The Medicines Company (MDCO) received a much needed breather recently in the form of a favorable order issued by the U.S. District Court for the Eastern District of Virginia in the company’s lawsuit against the U.S. Patent and Trademark Office (PTO), the U.S. Food and Drug Administration (FDA) and the U.S. Department of Health and Human Services.
The Medicines Company is seeking to extend the term of its principal US patent for its lead product, Angiomax, which is scheduled to expire on March 23, 2010 (September 23, 2010 including six-month pediatric exclusivity).

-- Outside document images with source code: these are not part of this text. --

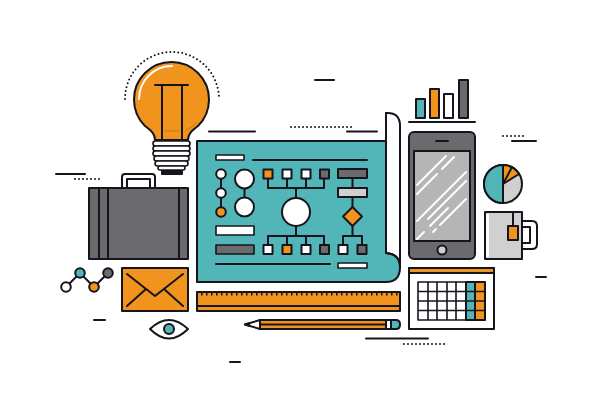
<!DOCTYPE html>
<html lang="en">
<head>
<meta charset="utf-8">
<title>Business planning workspace</title>
<style>
:root{--ink:#16141c;--orange:#f0941d;--teal:#52b5b8;--grey:#6b6b6d;--silver:#b5b5b6;--light:#d0d0d1;--paper:#fff}
html,body{margin:0;background:var(--paper);overflow:hidden}
svg{display:block;width:602px;height:414px}
.art{stroke:var(--ink);stroke-width:2;stroke-linejoin:round;stroke-linecap:round;fill:none}
.orange{fill:var(--orange)}
.teal{fill:var(--teal)}
.grey{fill:var(--grey)}
.silver{fill:var(--silver)}
.light{fill:var(--light)}
.white{fill:var(--paper)}
.ink{fill:var(--ink)}
.dots{stroke-dasharray:0 4}
.shine{stroke:var(--paper)}
.thin{stroke-width:1.6}
</style>
</head>
<body>
<svg viewBox="0 0 602 414" role="img" aria-label="Line illustration of a business plan with office objects">
<defs>
<clipPath id="screen-area"><rect x="414" y="151" width="56" height="90"/></clipPath>
<rect id="node" x="-4.5" y="-4.5" width="9" height="9"/>
</defs>
<g class="art">

<g id="accent-lines">
<path d="M315 80H334M209 131.500H255M347 131.500H377M56 174H85M512 141H536M536 277H546M94 320H105M230 362H240M366 338.500H428"/>
<path class="dots" d="M291 127H354M75 179H100M503 136H524M404 344H448"/>
</g>

<g id="light-bulb">
<path class="dots" d="M125 99A47 47 0 0 1 219 99"/>
<path class="orange" d="M155 140C155 133 150 130 145 126A37.500 37.500 0 1 1 198 126C193 130 188 133 188 140Z"/>
<path class="shine" d="M139 99A33 33 0 0 1 172 66"/>
<path d="M155 85H188M162 85V140M182 85V140"/>
<path stroke="#c97512" stroke-width="1" d="M165 131H179M186 130Q192 128 196 123"/>
<path class="ink" d="M162 170H182V174H162Z"/>
<g class="white thin">
<rect x="153" y="141" width="37" height="5" rx="2.500"/>
<rect x="153" y="146" width="37" height="5" rx="2.500"/>
<rect x="153" y="151" width="37" height="5" rx="2.500"/>
<rect x="154" y="156" width="35" height="5" rx="2.500"/>
<rect x="155" y="161" width="33" height="5" rx="2.500"/>
<rect x="158" y="166" width="27" height="4" rx="2"/>
</g>
</g>

<g id="briefcase">
<path class="white" d="M122 188V177Q122 174 125 174H152Q155 174 155 177V188H150V179H127V188Z"/>
<rect class="grey" x="89" y="188" width="99" height="71"/>
<path d="M99 188V259M108 188V259M179 188V259"/>
</g>

<g id="blueprint">
<path class="white" d="M386 113Q400 112 400 126V268H386Z"/>
<path class="teal" d="M197 141H386V253Q400 254 400 267Q400 282 386 282H197Z"/>
<path d="M386 113V253M386 253Q400 254 400 267"/>
<path d="M253 160H367M216 264H330"/>
<g class="white thin">
<rect x="216" y="155" width="28" height="5"/>
<rect x="216" y="226" width="38" height="9"/>
<rect class="grey" x="216" y="245" width="38" height="9"/>
<rect x="338" y="263" width="29" height="5"/>
</g>
<g id="milestones">
<path d="M221 174V212M244.500 179V207"/>
<circle class="white" cx="221" cy="174" r="4.800"/>
<circle class="white" cx="221" cy="193" r="4.800"/>
<circle class="orange" cx="221" cy="212" r="4.800"/>
<circle class="white" cx="244.500" cy="179" r="9.500"/>
<circle class="white" cx="244.500" cy="207" r="9.500"/>
</g>
<g id="organisation-chart">
<path d="M268 174V188H324V174M287 174V188M306 174V188M296 188V236M268 249V236H324V249M287 249V236M306 249V236"/>
<circle class="white" cx="296" cy="212" r="14"/>
<use href="#node" class="orange" x="268" y="174"/>
<use href="#node" class="white" x="287" y="174"/>
<use href="#node" class="white" x="306" y="174"/>
<use href="#node" class="grey" x="324.500" y="174"/>
<use href="#node" class="white" x="268" y="249.500"/>
<use href="#node" class="orange" x="287" y="249.500"/>
<use href="#node" class="white" x="306" y="249.500"/>
<use href="#node" class="grey" x="324.500" y="249.500"/>
</g>
<g id="decision-flow">
<path d="M352.500 174V236M343 249V236H362V249"/>
<rect class="grey" x="338" y="169" width="29" height="9"/>
<rect class="light" x="338" y="188" width="29" height="9"/>
<path class="orange" d="M352.500 207L362 216.500L352.500 226L343 216.500Z"/>
<use href="#node" class="white" x="343" y="249.500"/>
<use href="#node" class="grey" x="362" y="249.500"/>
</g>
</g>

<g id="bar-chart">
<path d="M409 122H475"/>
<rect class="teal" x="416" y="99" width="9" height="19"/>
<rect class="orange" x="430" y="89" width="9" height="29"/>
<rect class="white" x="444" y="94" width="9" height="24"/>
<rect class="grey" x="459" y="80" width="9" height="38"/>
</g>

<g id="smartphone">
<rect class="grey" x="409" y="132" width="66" height="127" rx="5"/>
<path d="M436 141H448"/>
<rect class="silver" x="414" y="151" width="56" height="90"/>
<g class="shine" clip-path="url(#screen-area)">
<path d="M417 185L446 156M417 194L437 174M442 169L454 157M417 221L466 172M428 219L466 181M417 239L424 232M430 226L448 208M440 225L466 199M433 232L436 229"/>
</g>
<circle class="light" cx="442" cy="250" r="4.500"/>
</g>

<g id="pie-chart">
<circle class="light" cx="503" cy="184" r="19"/>
<path class="teal" d="M503 165A19 19 0 0 0 503 203Z"/>
<path class="orange" d="M503 184V165A19 19 0 0 1 519 174Z"/>
<path d="M503 184L512 167"/>
</g>

<g id="tea-mug">
<path class="white" d="M522 221H532Q537 221 537 226V244Q537 249 532 249H522V243H530V227H522Z"/>
<rect class="light" x="485" y="212" width="37" height="47"/>
<path class="shine" d="M487.500 215V256" stroke-width="3"/>
<path d="M513 212V226"/>
<rect class="orange" x="508" y="226" width="10" height="14"/>
</g>

<g id="line-chart">
<path d="M66 287L80 273L94 287L108 273"/>
<circle class="white" cx="66" cy="287" r="4.800"/>
<circle class="teal" cx="80" cy="273" r="4.800"/>
<circle class="orange" cx="94" cy="287" r="4.800"/>
<circle class="grey" cx="108" cy="273" r="4.800"/>
</g>

<g id="envelope">
<rect class="orange" x="122" y="268" width="66" height="43"/>
<path d="M127 274L155 296L183 274M127 306L146 289M183 306L164 289"/>
</g>

<g id="eye">
<path class="white" d="M150 329Q169 311 188 329Q169 348 150 329Z"/>
<circle class="teal" cx="169" cy="329" r="5"/>
</g>

<g id="ruler">
<rect class="orange" x="197" y="292" width="203" height="19"/>
<path d="M197 306H400"/>
<path stroke-width="3" stroke-linecap="butt" stroke-dasharray="1.500 3.500" d="M201 294H398"/>
</g>

<g id="pencil">
<path class="white" d="M260 320L245 324.500L260 329Z"/>
<path class="ink" d="M249 323.300L245 324.500L249 325.700Z"/>
<rect class="orange" x="260" y="320" width="127" height="9"/>
<path d="M260 324.500H387"/>
<rect class="white" x="386" y="320" width="5" height="9"/>
<path class="teal" d="M391 320H396Q400 320 400 324.500Q400 329 396 329H391Z"/>
</g>

<g id="calendar">
<rect class="white" x="409" y="268" width="85" height="61"/>
<rect class="orange" x="409" y="268" width="85" height="5"/>
<rect class="teal" x="466" y="282" width="9" height="38"/>
<rect class="orange" x="475" y="282" width="10" height="38"/>
<path class="thin" d="M418 282H485V320H418ZM418 291.500H485M418 301H485M418 310.500H485M428 282V320M437 282V320M447 282V320M456 282V320M466 282V320M475 282V320"/>
</g>

</g>
</svg>
</body>
</html>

Although The Medicines Company filed for Hatch-Watchman exclusivity in 2001, the patent extension request was filed a day late due to confusion related to the approval date for Angiomax. Since then, The Medicines Company has been petitioning the PTO to accept the late filing which was due to “unintentional circumstances.” The PTO has already rejected the company’s petition a couple of times, the latest being in Jan 2010.

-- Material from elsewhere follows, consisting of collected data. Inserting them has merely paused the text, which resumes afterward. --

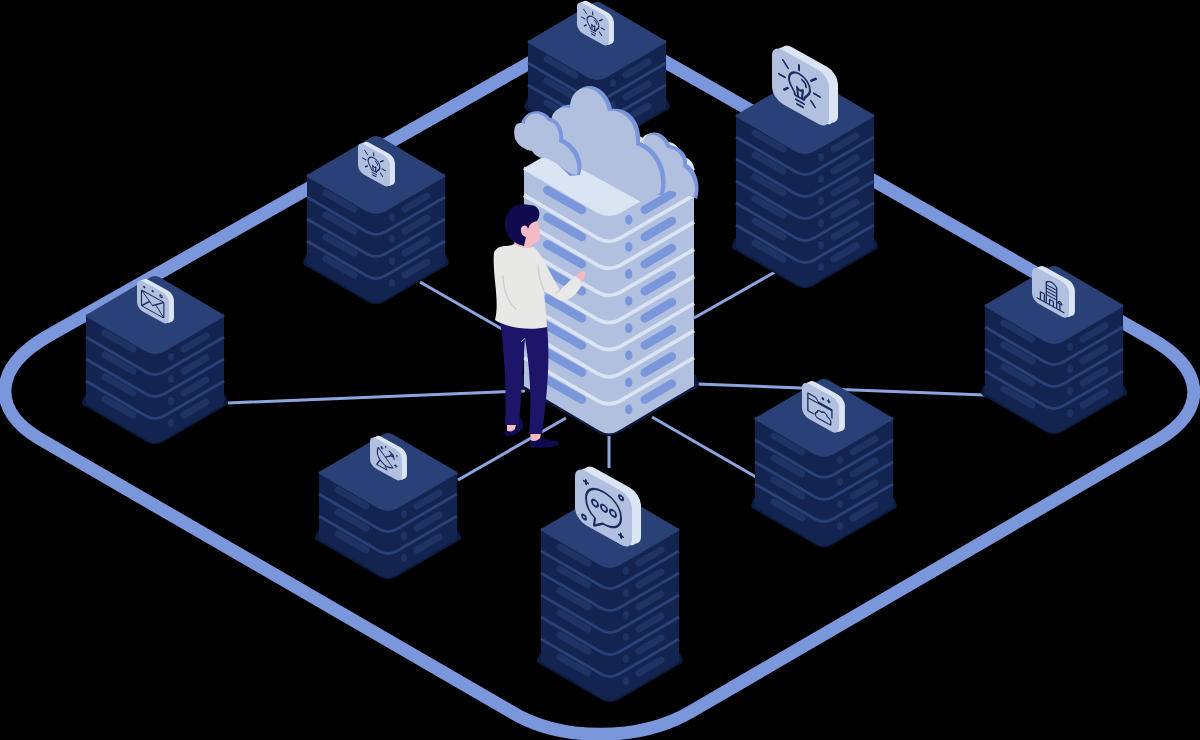
<!DOCTYPE html>
<html lang="en">
<head>
<meta charset="utf-8">
<title>Cloud server network</title>
<style>
:root {
  --ground: #000;
  --ring: #7b97dc;
  --link: #8ca4df;
  --mist: #b1c0df;
  --frost: #dbe4f3;
  --ink: #1a2b60;
  --hair: #0f0b4e;
  --trousers: #1d1567;
  --skin: #f6bac4;
  --sweater: #e8e8e7;
  --crease: #cfcfd2;
}
html, body { margin: 0; background: var(--ground); overflow: hidden; }
svg { display: block; }
.node { --face: #12244f; --seam: #2a4178; --slot: #1f3464; --lid: #2a4178; --base: #0c1c40; }
.hub { --face: #b1c0df; --seam: #dbe4f3; --slot: #7b97dc; --lid: #dbe4f3; --base: #0c1c40; }
.face { fill: var(--face); }
.seam { fill: none; stroke: var(--seam); stroke-width: 3; }
.slot { stroke: var(--slot); stroke-width: 7; stroke-linecap: round; }
.dot { fill: var(--slot); }
.lid { fill: var(--lid); }
.base { fill: var(--base); }
.ring { fill: none; stroke: var(--ring); stroke-width: 13; }
.links { stroke: var(--link); stroke-width: 3; }
.tile-side { fill: var(--frost); }
.tile-front { fill: var(--mist); }
.icon { fill: none; stroke: var(--ink); stroke-width: 2; stroke-linecap: round; stroke-linejoin: round; }
.cloud-edge { fill: var(--ring); }
.cloud { fill: var(--mist); }
.skin { fill: var(--skin); }
.hair { fill: var(--hair); }
.trousers { fill: var(--trousers); }
.sweater { fill: var(--sweater); }
.crease { fill: none; stroke: var(--crease); stroke-width: 1.5; stroke-linecap: round; }
</style>
</head>
<body>
<svg width="1200" height="740" viewBox="0 0 1200 740" role="img" aria-label="A man works at a cloud server linked to eight smaller servers">
  <defs>
    <g id="layer">
      <path class="face" d="M-69 0L0 38L69 0V23L8 59Q0 64-8 59L-69 23Z"/>
      <path class="seam" d="M-69 0L-9 35Q0 40 9 35L69 0"/>
      <path class="slot" d="M-50 18L-22 34M29 34L51 21"/>
      <ellipse class="dot" cx="16" cy="42" rx="3" ry="4"/>
    </g>
    <path id="lid" class="lid" d="M-6-37Q0-41 6-37L69 0L9 35Q0 40-9 35L-69 0Z"/>
    <path id="base" class="base" d="M-70-8L-73-1Q-73 2-70 3L-8 39Q0 43 8 39L70 3Q73 2 73-1L70-8Z"/>
    <g id="stack-3">
      <use href="#base" y="66"/>
      <use href="#layer"/><use href="#layer" y="22"/><use href="#layer" y="44"/>
      <use href="#lid"/>
    </g>
    <g id="stack-4">
      <use href="#base" y="88"/>
      <use href="#layer" y="66"/><use href="#stack-3-body"/>
      <use href="#layer"/><use href="#layer" y="22"/><use href="#layer" y="44"/><use href="#layer" y="66"/>
      <use href="#lid"/>
    </g>
    <g id="stack-6">
      <use href="#base" y="132"/>
      <use href="#layer"/><use href="#layer" y="22"/><use href="#layer" y="44"/>
      <use href="#layer" y="66"/><use href="#layer" y="88"/><use href="#layer" y="110"/>
      <use href="#lid"/>
    </g>
    <g id="stack-8">
      <use href="#base" y="176"/>
      <use href="#layer"/><use href="#layer" y="22"/><use href="#layer" y="44"/><use href="#layer" y="66"/>
      <use href="#layer" y="88"/><use href="#layer" y="110"/><use href="#layer" y="132"/><use href="#layer" y="154"/>
      <use href="#lid"/>
    </g>

    <rect id="plate" width="57" height="54" rx="11"/>
    <g id="tile">
      <use class="tile-side" href="#plate" x="9" y="-8"/>
      <use class="tile-side" href="#plate" x="5" y="-4"/>
      <use class="tile-front" href="#plate"/>
    </g>
    <g id="icon-bulb" class="icon">
      <path d="M24 34C24 29 18 28 18 21A10.500 10.500 0 0 1 39 21C39 28 33 29 33 34ZM25 38H33M26 42H32M27 33L26 25L29 27L32 25L31 33M31 15Q35 16 35 20"/>
      <path d="M28 7V2M17 11L12 6M40 11L45 6M14 22H8M43 22H49M17 31L13 35M40 31L44 35"/>
    </g>
    <g id="icon-mail" class="icon">
      <rect x="8" y="17" width="40" height="28" rx="2"/>
      <path d="M9 18L28 34L47 18M9 44L22 30M47 44L34 30"/>
      <circle cx="13" cy="9" r="1"/><circle cx="28" cy="8" r="1"/><circle cx="43" cy="9" r="2"/>
    </g>
    <g id="icon-building" class="icon">
      <path d="M8 46H49M22 46V14Q31 6 38 14V46M24 18H36M24 23H36M24 28H36M24 33H36M27 46V38H33V46M13 46V34H19V46M43 46V36M40 36Q43 29 46 36Z"/>
    </g>
    <g id="icon-folder" class="icon">
      <path d="M18 42H9V15H21L25 20H46V33M9 22H46"/>
      <path d="M23 45Q18 41 23 37Q24 31 30 33Q36 28 39 35Q46 36 44 45Z"/>
      <circle cx="32" cy="11" r="1"/><path d="M41 8V12M39 10H43"/>
    </g>
    <g id="icon-dish" class="icon">
      <path d="M15 14Q9 28 20 36Q30 43 41 36ZM28 24L38 16M17 36L12 46H30L27 40M34 10Q43 11 43 20"/>
      <circle cx="39" cy="15" r="2"/>
      <path d="M21 9V13M19 11H23M46 28V32M44 30H48M28 5V7M48 10V12"/>
    </g>
    <g id="icon-chat" class="icon">
      <path d="M20 42L19 50L28 43C40 43 46 36 46 27C46 17 38 11 28 11C18 11 11 18 11 27C11 34 14 39 20 42Z"/>
      <circle cx="20" cy="27" r="3"/><circle cx="29" cy="27" r="3"/><circle cx="38" cy="27" r="3"/>
      <circle cx="46" cy="7" r="2"/><circle cx="9" cy="47" r="2"/><path d="M11 9V13M9 11H13M46 43V47M44 45H48"/>
    </g>
  </defs>

  <rect width="1200" height="740" fill="var(--ground)"/>

  <path class="ring" d="M540 57L48 336C-8 368-8 411 40 439L510 711C560 742 640 742 692 711L1158 440C1207 411 1207 370 1150 338L655 56"/>

  <g class="links">
    <path d="M420 282L502 329M228 403L525 391M458 480L566 418M609 436V468M652 417L756 477M697 384L985 395M694 318L775 272"/>
  </g>

  <g class="node" id="outer-servers">
    <use href="#stack-3" x="597" y="41"/>
    <use href="#stack-6" x="805" y="115"/>
    <use href="#stack-4" x="376" y="175"/>
    <use href="#stack-4" x="155" y="315"/>
    <use href="#stack-4" x="1054" y="305"/>
  </g>

  <g id="hub">
    <g class="hub" transform="translate(609 168) scale(1.232)"><use href="#stack-8"/></g>
    <path class="cloud" d="M645 204L680 184L688 160L645 150L570 140L560 146Z"/>
  </g>

  <g id="clouds">
    <path class="tile-side" d="M640 142C646 129 660 132 665 142C672 141 680 146 682 156C689 158 694 162 694 170L680 190Z"/>
    <path class="cloud-edge" d="M645 139C650 128 665 132 670 145C682 147 688 156 687 164C697 170 701 186 697 199L660 182Z"/>
    <path class="cloud" d="M643 141C648 130 662 134 667 148C679 149 685 159 683 167C693 173 697 186 694 197L660 188Z"/>
    <path class="cloud-edge" d="M556 125C551 112 561 103 573 105C573 85 593 80 605 94C609 99 611 104 612 109C628 106 642 122 640 142C659 149 670 172 664 195L655 195Z"/>
    <path class="cloud" d="M553 126C548 114 558 105 570 108C570 88 588 82 600 95C605 100 607 106 608 111C624 108 638 124 636 145C654 151 665 172 660 193C657 196 651 196 645 204L552 153Z"/>
    <path class="cloud-edge" d="M520 128C522 109 542 107 550 118C559 119 564 130 563 139C577 145 585 161 580 175L570 176Z"/>
    <path class="cloud" d="M515 139C512 124 518 121 525 124C526 111 541 110 548 121C556 122 561 132 559 142C572 147 580 162 577 175C566 174 560 163 546 158Q537 159 532 151Q520 149 515 139Z"/>
  </g>

  <g class="node" id="front-servers">
    <use href="#stack-4" x="824" y="418"/>
    <use href="#stack-3" x="388" y="472"/>
    <use href="#stack-6" x="610" y="529"/>
  </g>

  <g id="service-tiles">
    <g transform="matrix(.56 .31 0 .56 577 0)"><use href="#tile"/><use href="#icon-bulb" y="4"/></g>
    <g transform="matrix(1 .56 0 1 772 44)"><use href="#tile"/><use href="#icon-bulb" y="4" x="-1"/></g>
    <g transform="matrix(.56 .31 0 .56 358 141)"><use href="#tile"/><use href="#icon-bulb" y="4"/></g>
    <g transform="matrix(.56 .31 0 .56 137 278)"><use href="#tile"/><use href="#icon-mail"/></g>
    <g transform="matrix(.65 .36 0 .65 1032 265)"><use href="#tile"/><use href="#icon-building"/></g>
    <g transform="matrix(.65 .36 0 .65 802 380)"><use href="#tile"/><use href="#icon-folder"/></g>
    <g transform="matrix(.56 .31 0 .56 370 435)"><use href="#tile"/><use href="#icon-dish"/></g>
    <g transform="matrix(1 .56 0 1 575 465)"><use href="#tile"/><use href="#icon-chat"/></g>
  </g>

  <g id="operator">
    <path class="skin" d="M507 421H517L515 433H507ZM530 430H541L540 443H531Z"/>
    <path class="hair" d="M505 429Q510 434 515 429L518 416Q524 420 523 428Q517 436 508 436Q503 436 505 429ZM530 440Q536 443 541 437Q548 441 557 441Q561 444 557 446Q545 449 530 447Z"/>
    <path class="trousers" d="M500 320L547 326C550 355 548 390 542 434H529C532 402 530 368 525 338L519 425H505C507 390 504 350 500 320Z"/>
    <path d="M525 338L521 342" stroke="var(--mist)" stroke-width="1"/>
    <path class="skin" d="M515 226L537 218L540 232Q541 243 533 244L530 252H514ZM574 280Q576 273 584 271Q587 275 582 282L577 287Z"/>
    <path class="hair" d="M505 224C505 207 519 202 530 205C539 205 542 214 537 221Q530 222 528 229Q527 224 523 226C519 228 521 236 526 237L524 246C512 243 505 236 505 224Z"/>
    <path class="sweater" d="M494 252C500 243 508 248 514 244Q524 250 534 247C543 256 549 272 560 290L575 276Q581 279 582 285C575 297 567 302 559 300L544 291L547 327C530 331 507 328 495 320C500 300 492 275 494 252Z"/>
    <path class="crease" d="M538 265Q539 280 544 291M503 276Q504 299 516 309M560 290L556 293"/>
  </g>
</svg>
</body>
</html>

However, the recent Court ruling requires the PTO to set aside its denial and reconsider the company’s application. Importantly, the Court ruled that the PTO should take necessary actions to ensure that the Angiomax patent does not expire while the proceedings are ongoing. Not surprisingly, the company’s shares were up 19% on the news.
Although the PTO could still deny The Medicines Company’s petition, the recent court ruling should give the company some breathing space as the ruling should ensure a delay in the entry of generic competition for Angiomax. Generic player Teva Pharmaceutical Laboratories Inc. (TEVA) is looking to sell generic versions of Angiomax.
In the meantime, The Medicines Company is vigorously lobbying both houses to vote on a proposed bill that would provide the PTO with discretion to consider patent extension applications that have been filed late unintentionally under the Hatch-Waxman Act.
The favorable news regarding the Angiomax patent issue over-shadowed The Medicine Company’s recent announcement regarding the voluntary recall of four additional lots of Cleviprex. Earlier in December 2009, the company had recalled eleven lots of Cleviprex.
With full year 2009 Cleviprex sales coming in at just $3 million, we consider the Cleviprex recall to be of minor significance. We expect investor focus to remain on the resolution of the Angiomax patent issues. We have a Neutral recommendation on The Medicines Company.
Read the full analyst report on “MDCO”
Read the full analyst report on “TEVA”
Zacks Investment Research